EXERCISE DETAILS — Check each line of the entries below for the string "amplitude" and state how many lines have it, with no other text.

DATA FOR THE TASK —
════════
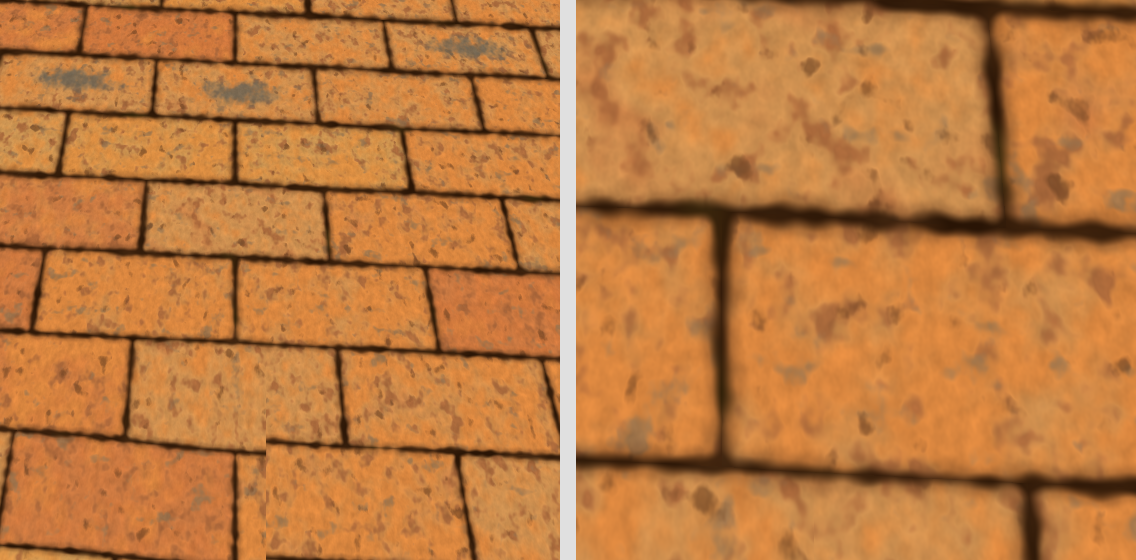
Left, the full canvas; right, a detail of the centre.
A Shadertoy shader for this texture:

```glsl
#define ROW_SCALE 11.9      // rows per unit depth at the far edge
#define FIRST_ROW 0.026     // depth of the first full joint
#define PERSPECTIVE 0.654   // growth of bricks toward the viewer
#define BRICK_WIDTH 0.26    // brick length at the far edge
#define CENTRE_X 0.42       // vertical joints converge around this line
#define SLOPE 0.05          // downward tilt of the rows
#define SLIP 0.021          // height of the break in the near rows
#define JOINT_HALF 0.0034   // half the joint width
#define CORNER 0.007        // corner radius of a brick
#define STAIN_SHARE 0.16    // share of bricks with a grey stain
#define SOFTNESS 0.0042     // blur of the joint edges

const vec3 ORANGE = vec3(0.86, 0.53, 0.25);
const vec3 TAN = vec3(0.81, 0.57, 0.32);
const vec3 RED_CLAY = vec3(0.79, 0.43, 0.23);
const vec3 BROWN = vec3(0.62, 0.37, 0.21);
const vec3 ASH = vec3(0.55, 0.43, 0.30);
const vec3 UMBER = vec3(0.38, 0.23, 0.12);
const vec3 SLATE = vec3(0.42, 0.39, 0.33);
const vec3 MORTAR = vec3(0.16, 0.08, 0.02);
const vec3 MOSS = vec3(0.20, 0.17, 0.04);

vec2 hash2(vec2 p) {
    p = vec2(dot(p, vec2(127.1, 311.7)), dot(p, vec2(269.5, 183.3)));
    return fract(sin(p) * 43758.5);
}

float corner(vec2 cell, vec2 offset, vec2 f) {
    return dot(hash2(cell + offset) * 2.0 - 1.0, f - offset);
}

float gradientNoise(vec2 p) {
    vec2 cell = floor(p), f = fract(p);
    vec2 w = f * f * f * (f * (f * 6.0 - 15.0) + 10.0);
    float low = mix(corner(cell, vec2(0, 0), f), corner(cell, vec2(1, 0), f), w.x);
    float high = mix(corner(cell, vec2(0, 1), f), corner(cell, vec2(1, 1), f), w.x);
    return mix(low, high, w.y);
}

float fbm(vec2 p) {
    float sum = 0.0, amplitude = 0.6;
    for (int i = 0; i < 3; i++) {
        sum += amplitude * gradientNoise(p);
        p = mat2(1.6, 1.2, -1.2, 1.6) * p + 7.3;
        amplitude *= 0.55;
    }
    return sum;
}

float roundedBox(vec2 edge, float radius) {
    vec2 q = edge + radius;
    return length(max(q, 0.0)) + min(max(q.x, q.y), 0.0) - radius;
}

// Fired clay: p runs over the paving, local spans -0.5 to 0.5 in one brick
vec3 clay(vec2 p, vec2 local, vec2 id) {
    vec2 tint = hash2(id + 3.7), kind = hash2(id + 19.1);
    p += 23.0 * tint;
    float cloud = fbm(p * 2.2);
    float mottle = fbm(p * vec2(5.5, 5.0) + 11.0);
    float grain = fbm(p * vec2(13.0, 10.0) + 31.0);

    vec3 color = mix(ORANGE, TAN, smoothstep(-0.3, 0.25, cloud + 0.6 * mottle + 0.5 * (tint.x - 0.5)));
    color = mix(color, RED_CLAY, 0.65 * smoothstep(0.65, 1.0, tint.y + 0.6 * cloud));
    color += vec3(0.0, 0.03, 0.01) * smoothstep(0.3, 0.0, tint.y);

    // Scorched and ashen blotches
    float patchy = mottle + 0.4 * cloud + 0.3 * grain;
    color = mix(color, BROWN, 0.8 * smoothstep(0.04, 0.32, patchy));
    float ashen = fbm(p * vec2(4.0, 5.0) + 71.0) + 0.3 * grain;
    color = mix(color, ASH, 0.75 * smoothstep(0.12, 0.38, ashen));

    // Dark pits
    float pits = gradientNoise(p * vec2(7.0, 6.0) + 53.0) + 0.5 * grain;
    color = mix(color, UMBER, 0.6 * smoothstep(0.24, 0.54, pits));

    // Diffuse kiln stain in some bricks
    vec2 s = (local - 0.3 * (tint - 0.5)) / vec2(0.34, 0.28);
    float stain = exp(-1.5 * dot(s, s)) + 0.9 * mottle + 0.4 * ashen;
    stain = smoothstep(0.2, 1.0, stain) * step(kind.x, STAIN_SHARE);
    color = mix(color, SLATE, 0.85 * stain);
    return color * (1.0 + 0.22 * grain);
}

void mainImage(out vec4 fragColor, in vec2 fragCoord) {
    vec2 uv = fragCoord / iResolution.xy;

    // Depth from the far edge, with tilt and the slipped near rows
    float depth = 1.0 - uv.y - SLOPE * (uv.x - 0.5);
    float slip = smoothstep(0.0, 0.475, uv.x) * step(uv.x, 0.475);
    depth -= SLIP * slip * smoothstep(0.62, 0.78, depth);
    depth += 0.003 * gradientNoise(uv * 6.0);

    // Projected running bond
    float scale = 1.0 + PERSPECTIVE * depth;
    float row = ROW_SCALE * (depth - FIRST_ROW) / scale;
    float column = (uv.x - CENTRE_X) / (BRICK_WIDTH * scale);
    float rowHeight = scale * scale / (ROW_SCALE * (1.0 + PERSPECTIVE * FIRST_ROW));
    vec2 grid = vec2(column + 0.5 * mod(floor(row), 2.0), row);
    vec2 id = floor(grid), local = fract(grid) - 0.5;

    // Worn brick outline, measured in canvas units
    vec2 size = vec2(BRICK_WIDTH * scale, rowHeight);
    float wear = 0.004 * gradientNoise(uv * 14.0) + 0.006 * gradientNoise(uv * 52.0);
    vec2 edge = (abs(local) - 0.5) * size + JOINT_HALF * (0.8 + 0.2 * scale);
    float outline = roundedBox(edge, CORNER) + wear;

    // Shaded rim, then a joint that fades where dust fills it
    vec3 color = clay(vec2(column * 2.5, row), local, id);
    float rim = smoothstep(-0.012, 0.002, outline + 0.004 * gradientNoise(uv * 70.0));
    color = mix(color, UMBER, 0.5 * rim);
    vec3 joint = mix(MORTAR, MOSS, smoothstep(0.2, 0.6, gradientNoise(uv * 11.0 + 5.0)));
    float fill = 0.9 + 0.35 * gradientNoise(uv * 24.0 + 9.0);
    float soft = max(SOFTNESS, 1.0 / iResolution.y);
    color = mix(color, joint, clamp(fill, 0.0, 1.0) * smoothstep(-soft, soft, outline));

    fragColor = vec4(clamp(color, 0.0, 1.0), 1.0);
}
```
════════
RESPONSE AREA — 3